3 min read

🐰 Patagonia and the mythology of doing good

🐰 Patagonia and the mythology of doing good
Photo by Adam Nir / Unsplash

I dutifully avoided the subject a few weeks ago when everyone was head over heels as Patagonia's founder, Yvon Chouinard, announced he would "give away" his company to fight the climate crisis.

Yvon Chouinard Donates Patagonia to Fight Climate Crisis
Earth is now our only shareholder. Patagonia is giving away all future profits to fight the climate and extinction crisis. All profits are now the planet’s.

What kind of soulless monster would you need to be to find anything negative to say about this?

Hold my beer...

I am always shocked that we now have to accept that, in many cases, 'doing good' depends on the whim of ultra-wealthy individuals. And this is not on my part a right or left political debate. I'm running a modest yet very much for-profit business that has been helping others for a decade and a half other for-profits to get better market shares, increased revenues, and improved survivability. But whether you are in the U.S. or Europe, we end up having the same setup where the larger the company, the more it can (legally) escape taxes. Taxes are designed to help run our society and provide the common good.

In impeccable words of Ray D. Madoff, professor of Law at Boston College Law School:

We are letting people opt out of supporting all the expenses of government to do whatever they want with their money. This is highly problematic from the point of view of democracy, and it can mean a higher tax burden for the rest of Americans.

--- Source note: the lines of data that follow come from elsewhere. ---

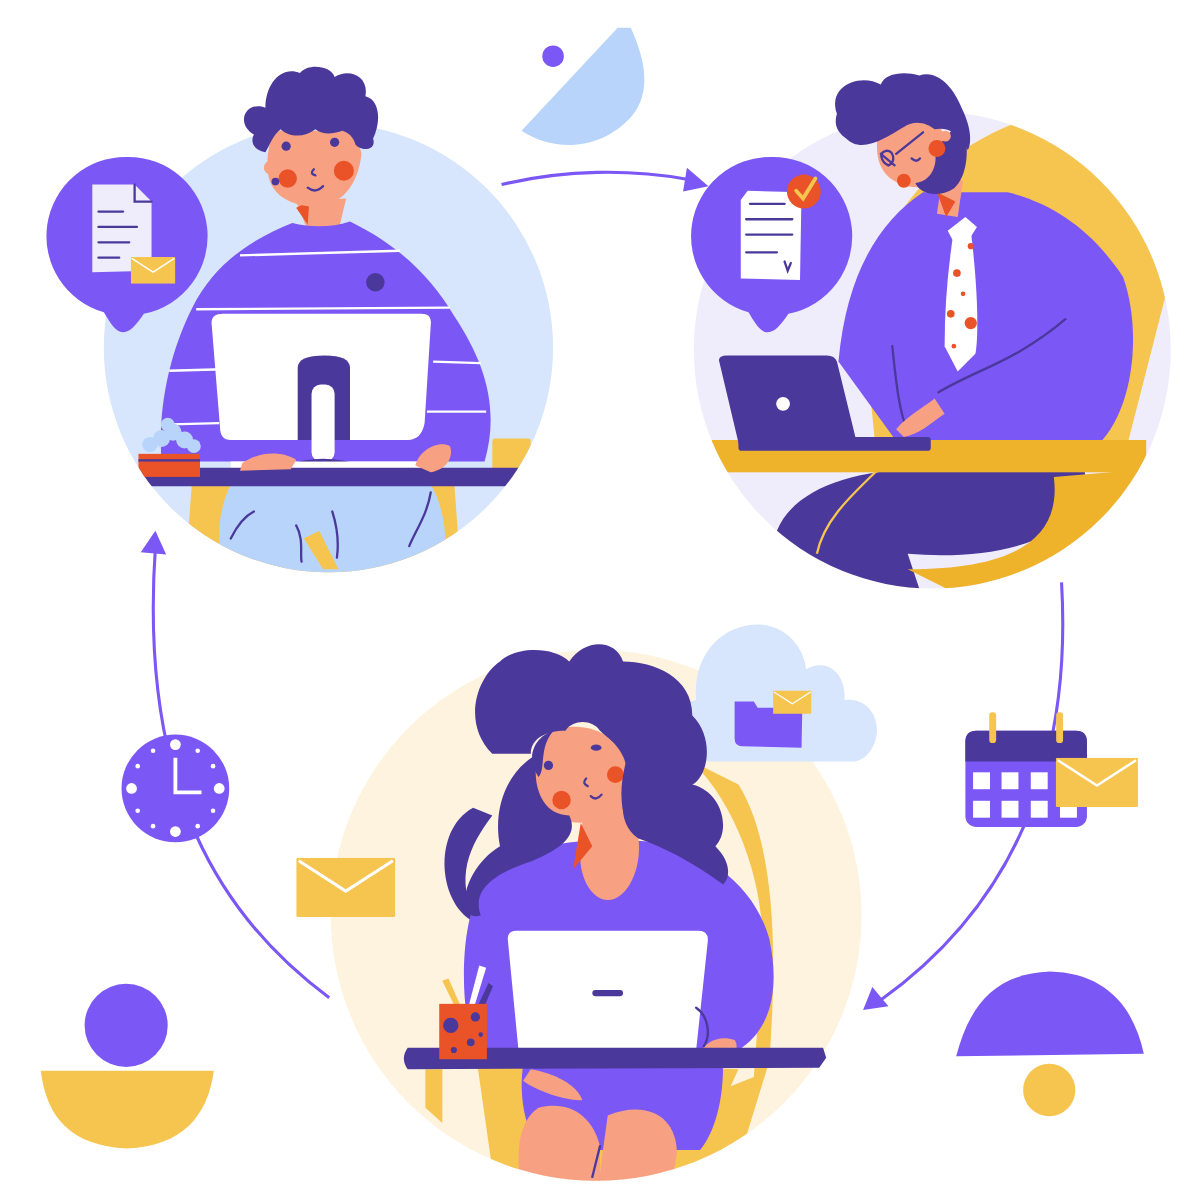
<!DOCTYPE html>
<html lang="en">
<head>
<meta charset="utf-8">
<title>Team Workflow</title>
<link rel="stylesheet" href="https://fonts.googleapis.com/css2?family=Poppins&display=swap">
<style>
:root{
  --purple:#7b57f5;
  --indigo:#4b389b;
  --sky:#d7e6fd;
  --sky-deep:#b8d4fa;
  --sun:#f6c550;
  --sun-deep:#efb22b;
  --skin:#f8a182;
  --ember:#ea5227;
  --cream:#fef3de;
  --lilac:#efedfc;
  --paper:#ffffff;
}
html,body{margin:0;padding:0;width:1200px;height:1200px;overflow:hidden;background:var(--paper);font-family:"Poppins",sans-serif}
svg{display:block;width:1200px;height:1200px}
.purple{fill:var(--purple)}
.indigo{fill:var(--indigo)}
.sky{fill:var(--sky)}
.sky-deep{fill:var(--sky-deep)}
.sun{fill:var(--sun)}
.sun-deep{fill:var(--sun-deep)}
.skin{fill:var(--skin)}
.ember{fill:var(--ember)}
.cream{fill:var(--cream)}
.lilac{fill:var(--lilac)}
.paper{fill:var(--paper)}
.flow{fill:none;stroke:var(--purple);stroke-width:4}
.line-indigo{fill:none;stroke:var(--indigo);stroke-width:3;stroke-linecap:round}
.line-paper{fill:none;stroke:var(--paper);stroke-width:3}
.line-sun{fill:none;stroke:var(--sun);stroke-width:3}
</style>
</head>
<body>
<svg viewBox="0 0 1560 1560" role="img" aria-label="Three colleagues passing documents to each other in a work cycle">
  <defs>
    <symbol id="envelope" viewBox="0 0 130 78">
      <rect width="130" height="78" rx="2" class="sun"/>
      <path d="M3 4 L65 44 L127 4" style="fill:none;stroke:var(--paper);stroke-width:4"/>
    </symbol>
    <path id="bubble" d="M0 -103 A103 103 0 0 1 22 101 C12 115 5 125 -5 125 C-15 125 -22 112 -30 99 A103 103 0 0 1 0 -103Z"/>
    <clipPath id="clip-designer"><circle cx="427" cy="452" r="292"/></clipPath>
    <clipPath id="clip-manager"><circle cx="1212" cy="455" r="310"/></clipPath>
    <clipPath id="clip-writer"><circle cx="775" cy="1190" r="345"/></clipPath>
  </defs>

  <!-- floating ornaments -->
  <g id="ornaments">
    <circle cx="719" cy="73" r="14" class="purple"/>
    <path d="M678 170 L803 36 L820 36 C840 80 846 120 822 150 C782 196 720 198 678 170Z" class="sky-deep"/>
    <path d="M53 1392 L278 1392 C270 1450 238 1490 165 1493 C92 1490 60 1452 53 1392Z" class="sun"/>
    <circle cx="164" cy="1333" r="54" class="purple"/>
    <path d="M1243 1373 C1260 1310 1290 1266 1365 1263 C1432 1265 1472 1302 1487 1370Z" class="purple"/>
    <circle cx="1364" cy="1417" r="34" class="sun"/>
  </g>

  <!-- cycle arrows -->
  <g id="cycle">
    <path d="M652 240 C735 220 820 220 893 233" class="flow"/>
    <path d="M893 218 L921 242 L888 249Z" class="purple"/>
    <path d="M1380 757 C1392 960 1340 1160 1145 1300" class="flow"/>
    <path d="M1122 1313 L1134 1283 L1155 1308Z" class="purple"/>
    <path d="M428 1297 C290 1195 180 1030 202 712" class="flow"/>
    <path d="M183 718 L202 690 L216 721Z" class="purple"/>

    <g id="clock">
      <circle cx="228" cy="1025" r="70" class="purple"/>
      <circle cx="228" cy="968" r="7" class="paper"/><circle cx="228" cy="1081" r="7" class="paper"/>
      <circle cx="171" cy="1025" r="7" class="paper"/><circle cx="285" cy="1025" r="7" class="paper"/>
      <g class="paper">
        <circle cx="257" cy="976" r="3"/><circle cx="277" cy="996" r="3"/><circle cx="277" cy="1054" r="3"/>
        <circle cx="257" cy="1074" r="3"/><circle cx="199" cy="1074" r="3"/><circle cx="179" cy="1054" r="3"/>
        <circle cx="179" cy="996" r="3"/><circle cx="199" cy="976" r="3"/>
      </g>
      <path d="M228 985 L228 1030 L262 1030" style="fill:none;stroke:var(--paper);stroke-width:5"/>
    </g>

    <g id="calendar">
      <rect x="1255" y="950" width="158" height="125" rx="14" class="purple"/>
      <path d="M1255 990 L1255 964 Q1255 950 1269 950 L1399 950 Q1413 950 1413 964 L1413 990Z" class="indigo"/>
      <rect x="1286" y="926" width="9" height="40" rx="4" class="sun"/>
      <rect x="1373" y="926" width="9" height="40" rx="4" class="sun"/>
      <g class="paper">
        <rect x="1265" y="1004" width="22" height="22"/><rect x="1302" y="1004" width="22" height="22"/><rect x="1340" y="1004" width="22" height="22"/>
        <rect x="1265" y="1041" width="22" height="22"/><rect x="1302" y="1041" width="22" height="22"/><rect x="1340" y="1041" width="22" height="22"/><rect x="1378" y="1041" width="22" height="22"/>
      </g>
      <use href="#envelope" x="1372" y="985" width="108" height="64"/>
    </g>
  </g>

  <!-- sender at desktop -->
  <g id="designer">
    <circle cx="427" cy="452" r="292" class="sky"/>
    <g clip-path="url(#clip-designer)">
      <rect x="640" y="570" width="50" height="50" rx="4" class="sun"/>
      <path d="M250 620 L590 620 L600 760 L240 760Z" class="sun"/>
      <path d="M300 630 L560 630 C590 680 580 760 560 760 L300 760 C280 720 280 670 300 630Z" class="sky-deep"/>
      <path d="M395 700 L420 740 L440 740 L415 690Z" class="sun"/>
      <path d="M300 700 C310 680 320 670 330 665 M385 683 C395 700 390 720 392 730 M432 665 C440 690 440 710 438 725 M560 640 C555 670 540 690 532 710" class="line-indigo"/>
      <path d="M385 262 L400 300 L440 300 L450 258Z" class="skin"/>
      <path d="M385 270 L400 292 L402 262Z" class="ember"/>
      <path d="M380 290 C330 310 280 340 250 400 C220 460 205 530 210 600 L630 600 C650 530 630 470 590 410 C560 360 520 320 455 288 C430 296 405 296 380 290Z" class="purple"/>
      <path d="M312 332 L520 326 M255 402 L585 400 M220 482 L290 480 M563 470 L625 472 M210 552 L285 550 M555 535 L632 535" class="line-paper"/>
      <circle cx="488" cy="367" r="12" class="indigo"/>
      <path d="M275 420 Q275 408 290 408 L548 408 Q562 408 560 422 L552 550 Q548 572 530 572 L300 572 Q286 572 286 555Z" class="paper"/>
      <path d="M387 572 L387 478 Q387 462 422 462 Q455 462 455 478 L455 572Z" class="indigo"/>
      <rect x="405" y="500" width="30" height="100" rx="12" class="paper"/>
      <path d="M370 605 Q420 588 470 605Z" class="indigo"/>
      <rect x="300" y="600" width="260" height="14" class="paper"/>
      <rect x="185" y="608" width="500" height="24" rx="4" class="indigo"/>
      <path d="M315 602 C335 588 365 585 385 598 L378 610 L312 612Z" class="skin"/>
      <path d="M540 605 C545 585 570 572 585 580 C590 595 580 610 560 614Z" class="skin"/>
      <rect x="180" y="590" width="80" height="30" class="ember"/>
      <rect x="180" y="597" width="80" height="3" class="indigo"/>
      <g class="sky-deep">
        <circle cx="195" cy="578" r="10"/><circle cx="210" cy="570" r="11"/><circle cx="225" cy="562" r="11"/>
        <circle cx="240" cy="572" r="11"/><circle cx="252" cy="580" r="9"/><circle cx="218" cy="552" r="9"/>
      </g>
    </g>
    <path d="M350 190 C340 240 360 262 400 268 C440 272 465 245 470 200 L462 170 L352 170Z" class="skin"/>
    <circle cx="352" cy="218" r="9" class="skin"/>
    <circle cx="374" cy="232" r="12" class="ember"/><circle cx="447" cy="222" r="13" class="ember"/>
    <path d="M400 244 Q410 252 420 242" class="line-indigo"/>
    <path d="M408 220 Q402 226 410 228" class="line-indigo"/>
    <circle cx="372" cy="190" r="6" class="indigo"/><circle cx="435" cy="185" r="6" class="indigo"/>
    <path d="M330 175 C305 160 320 130 345 140 C345 110 365 85 390 95 C400 82 430 85 435 100 C455 88 480 100 475 125 C495 130 495 160 485 180 C490 195 470 198 462 188 C460 178 452 172 445 170 C430 175 420 175 410 168 C395 180 375 178 365 168 C355 175 350 190 345 198 C330 195 325 185 330 175Z" class="indigo"/>
    <circle cx="358" cy="236" r="5" class="indigo"/>
    <g id="draft-bubble">
      <use href="#bubble" x="165" y="307" class="purple"/>
      <path d="M120 240 L175 240 L197 262 L197 352 L120 354Z" class="lilac"/>
      <path d="M175 240 L175 262 L197 262" class="line-indigo"/>
      <path d="M128 275 L160 275 M128 295 L178 295 M128 315 L168 315 M128 335 L155 335" class="line-indigo"/>
      <use href="#envelope" x="170" y="334" width="58" height="35"/>
    </g>
  </g>

  <!-- reviewer at laptop -->
  <g id="manager">
    <circle cx="1212" cy="455" r="310" class="lilac"/>
    <g clip-path="url(#clip-manager)">
      <path d="M1320 160 C1420 200 1500 290 1515 385 L1460 600 L1140 600 L1120 400 C1150 270 1220 200 1320 160Z" class="sun"/>
      <path d="M1010 690 C1030 640 1100 610 1200 610 L1410 610 C1420 700 1300 730 1180 720 L1200 780 L1060 780 C1040 760 1010 730 1010 690Z" class="indigo"/>
      <path d="M1140 612 C1100 650 1070 680 1062 720" class="line-sun"/>
      <path d="M1370 620 C1380 700 1320 740 1180 740 L1260 780 L1480 780 L1490 610Z" class="sun-deep"/>
      <path d="M1200 250 C1140 290 1100 360 1090 470 L1170 580 L1420 585 C1475 540 1485 430 1460 360 C1420 300 1370 265 1310 250Z" class="purple"/>
      <path d="M1160 450 C1165 500 1170 540 1180 560 M1220 510 C1270 480 1320 470 1385 415" class="line-indigo"/>
      <path d="M1240 300 L1262 300 C1272 380 1272 440 1268 460 L1245 483 L1228 450 C1228 400 1232 350 1240 300Z" class="paper"/>
      <g class="ember"><circle cx="1244" cy="355" r="5"/><circle cx="1262" cy="420" r="8"/><circle cx="1236" cy="408" r="5"/><circle cx="1252" cy="382" r="3"/><circle cx="1240" cy="450" r="3"/><circle cx="1262" cy="320" r="4"/></g>
      <path d="M1232 300 L1248 330 L1270 295 L1255 282Z" class="paper"/>
      <path d="M1165 558 C1180 540 1200 530 1215 518 L1228 538 C1210 550 1195 565 1175 568Z" class="skin"/>
      <rect x="925" y="572" width="565" height="42" class="sun-deep"/>
      <path d="M935 470 Q933 462 945 462 L1075 462 Q1085 462 1088 470 L1112 568 L962 584Z" class="indigo"/>
      <rect x="960" y="568" width="250" height="18" rx="4" class="indigo"/>
      <circle cx="1018" cy="525" r="9" class="paper"/>
    </g>
    <path d="M1225 230 L1218 278 L1245 282 L1252 235Z" class="skin"/>
    <path d="M1218 250 L1230 282 L1242 262Z" class="ember"/>
    <path d="M1140 190 C1140 150 1175 140 1205 150 C1225 160 1235 185 1230 215 C1225 235 1205 248 1180 242 C1155 236 1140 220 1140 190Z" class="skin"/>
    <path d="M1250 155 C1262 190 1258 230 1240 245 C1220 258 1195 252 1190 238 C1210 236 1220 215 1215 195Z" class="indigo"/>
    <circle cx="1218" cy="193" r="11" class="ember"/>
    <circle cx="1175" cy="235" r="9" class="ember"/>
    <path d="M1088 148 C1075 110 1120 95 1145 110 C1150 95 1175 92 1195 98 C1220 90 1240 115 1250 140 C1265 170 1262 190 1258 195 C1245 170 1230 165 1215 168 C1205 160 1190 155 1175 165 C1150 180 1120 200 1100 180 C1085 170 1085 158 1088 148Z" class="indigo"/>
    <circle cx="1229" cy="177" r="7" class="skin"/>
    <path d="M1145 200 L1163 215 M1165 200 L1200 172 M1155 215 C1145 210 1142 198 1152 196 C1162 195 1165 210 1155 215Z" class="line-indigo"/>
    <path d="M1185 206 Q1192 212 1196 206" class="line-indigo"/>
    <g id="approval-bubble">
      <use href="#bubble" x="1003" y="307" class="purple"/>
      <path d="M972 248 L1042 250 L1040 364 L963 362 L963 260Z" class="paper"/>
      <path d="M975 265 L1020 265 M970 285 L1030 285 M970 305 L1030 305 M970 328 L1010 328" class="line-indigo"/>
      <path d="M1020 340 L1024 352 L1028 342" class="line-indigo"/>
      <circle cx="1045" cy="249" r="22" class="ember"/>
      <path d="M1035 248 L1044 258 L1060 232" style="fill:none;stroke:var(--sun);stroke-width:5;stroke-linecap:round"/>
    </g>
  </g>

  <!-- writer at laptop -->
  <g id="writer">
    <circle cx="775" cy="1190" r="345" class="cream"/>
    <g id="cloud-storage">
      <path d="M870 990 C850 970 860 920 905 910 C900 850 940 812 985 812 C1020 812 1045 840 1048 870 C1075 855 1100 875 1098 910 C1130 905 1150 940 1135 970 C1128 985 1115 990 1110 990Z" class="sky"/>
      <path d="M955 912 L980 912 L985 920 L1043 920 L1042 972 L965 970 Q955 970 955 960Z" class="purple"/>
      <use href="#envelope" x="1005" y="897" width="50" height="32"/>
    </g>
    <use href="#envelope" x="384" y="1115" width="131" height="77"/>
    <g clip-path="url(#clip-writer)">
      <path d="M900 990 C960 1050 1000 1160 990 1260 L980 1400 L880 1440 L900 1520 L960 1510 L1000 1380 C1010 1250 1010 1100 960 1020Z" class="sun"/>
      <path d="M553 1390 L575 1390 L575 1460 L553 1440Z" class="sun"/>
      <path d="M620 1380 L640 1520 L900 1520 L960 1390Z" class="sun"/>
      <path d="M680 1385 L940 1385 C940 1430 930 1470 910 1495 L700 1495 C680 1460 675 1420 680 1385Z" class="purple"/>
      <path d="M700 1440 C740 1430 770 1450 780 1490 L780 1560 L680 1560 C670 1510 670 1460 700 1440Z" class="skin"/>
      <path d="M790 1450 C840 1430 880 1450 880 1500 L870 1560 L775 1560Z" class="skin"/>
      <path d="M780 1490 L770 1530" class="line-indigo"/>
    </g>
    <path d="M615 1050 C560 1080 570 1180 620 1200 C590 1140 610 1100 640 1060Z" class="indigo"/>
    <path d="M660 1115 C720 1090 790 1090 860 1095 C920 1110 980 1150 1000 1220 C1015 1290 1000 1340 960 1365 L620 1365 C595 1320 600 1200 620 1170 C630 1145 645 1125 660 1115Z" class="purple"/>
    <path d="M760 1020 L755 1100 C750 1140 770 1170 790 1170 C815 1170 835 1130 830 1090 L828 1020Z" class="skin"/>
    <path d="M755 1070 L745 1130 L770 1100Z" class="ember"/>
    <path d="M690 1040 C680 990 700 950 740 945 C790 942 820 975 815 1020 C810 1060 770 1075 740 1068 C712 1062 695 1055 690 1040Z" class="skin"/>
    <circle cx="730" cy="1040" r="12" class="ember"/>
    <circle cx="800" cy="1007" r="11" class="ember"/>
    <circle cx="713" cy="995" r="6" class="indigo"/>
    <ellipse cx="775" cy="972" rx="7" ry="4" class="indigo"/>
    <path d="M768 1035 Q775 1042 782 1033 M762 1012 Q756 1018 764 1022" class="line-indigo"/>
    <path d="M720 950 C700 970 710 1000 700 1010 C680 980 700 955 720 950Z" class="indigo"/>
    <path d="M700 980 C660 1000 640 1050 650 1100 C600 1130 590 1200 625 1190 C610 1150 660 1130 690 1120 C740 1100 750 1080 740 1060 C700 1060 690 1010 700 980Z M640 980 C600 940 620 880 650 860 C670 840 720 840 740 860 C760 830 800 830 810 860 C850 860 900 880 900 930 C930 960 920 1010 900 1020 C940 1030 950 1080 930 1100 C950 1120 950 1140 940 1150 C900 1120 860 1100 830 1090 C800 1070 810 1030 815 1000 C810 970 790 960 780 950 C770 935 745 935 735 950 C710 950 690 960 690 980Z" class="indigo"/>
    <path d="M815 985 C840 1000 850 1040 830 1090 C810 1070 800 1040 815 985Z" class="indigo"/>
    <path d="M660 1220 Q660 1210 672 1210 L908 1210 Q922 1210 920 1225 L905 1365 Q903 1378 890 1378 L690 1378 Q676 1378 674 1365Z" class="paper"/>
    <rect x="770" y="1287" width="40" height="8" rx="4" class="indigo"/>
    <path d="M910 1370 C915 1355 935 1345 955 1352 C962 1362 955 1378 935 1382Z" class="skin"/>
    <path d="M905 1310 C920 1320 925 1345 915 1360" class="line-indigo"/>
    <path d="M530 1362 L1070 1362 L1074 1375 L1065 1388 L530 1390 Q520 1376 530 1362Z" class="indigo"/>
    <path d="M690 1390 C720 1395 750 1410 757 1430 C740 1432 700 1420 680 1405Z" class="skin"/>
    <g id="pen-cup">
      <path d="M575 1275 L592 1310 L598 1306 L583 1272Z" class="sun"/>
      <path d="M623 1255 L610 1305 L617 1307 L632 1258Z" class="paper"/>
      <path d="M635 1278 L620 1310 L628 1312 L641 1282Z" class="indigo"/>
      <rect x="571" y="1305" width="62" height="72" class="ember"/>
      <g class="indigo"><circle cx="586" cy="1333" r="10"/><circle cx="618" cy="1322" r="6"/><circle cx="612" cy="1355" r="5"/><circle cx="590" cy="1365" r="4"/><circle cx="625" cy="1345" r="3"/></g>
    </g>
  </g>
</svg>
</body>
</html>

And you might think, OK, but still, what Chouinard is doing is remarkable. And it is, indeed, if only in terms of fiscal engineering. If you read all the fine print, you will realize that Chouinard is not giving away the company. He's not giving away his shares to his employees either or stopping the production of outdoor apparel altogether. He's transferring his family's voting stock to a trust that will keep tight management on the business. One of the key reasons being that this transfer shields Patagonia from an estimated $700 million tax would he have transferred this $3B corporation to his kids.

These are $700 million that would have helped healthcare, veterans, public schools, road infrastructure, renewable energies, and so much more under the leadership of democratically elected decision-makers and civil-servant experts. If the public system certainly has many embedded inefficiencies, it has a unique quality. It's tied to the whims and view of the world of a single individual. If you want a better role model, maybe pick MacKenzie Scott (ex-Jeff Bezos wife and let's say it clearly: de facto co-founder of Amazon)? She is spending her fortune without broadcasting much –if anything– and donating without trying to juggle tax legislation or pumping a public stock.

I have the utmost respect for amazingly successful entrepreneurs, even more, when they try to have positive impacts while doing business. But in the end, let's not be naive. This is about doing business. And I feel that the "doing good" narrative has its limits.

Like the famous Patagonia ad, "Don't buy this jacket, Β I never could prevent from thinking that maybe the best way to make sure that one would buy it would have been not to start a retail company, to begin with.

But, hey, I might be a soulless monster after all.


Additional Note: This article was written two weeks ago before the now infamous FTX collapse. Sam Bankman-Fried the CEO of the "cleanest brand in crypto" was one of the largest U.S. contributor of the Democrat party and many other philanthropies. He was also one of the most visible proponent of the "effective altruism" movement. πŸ₯³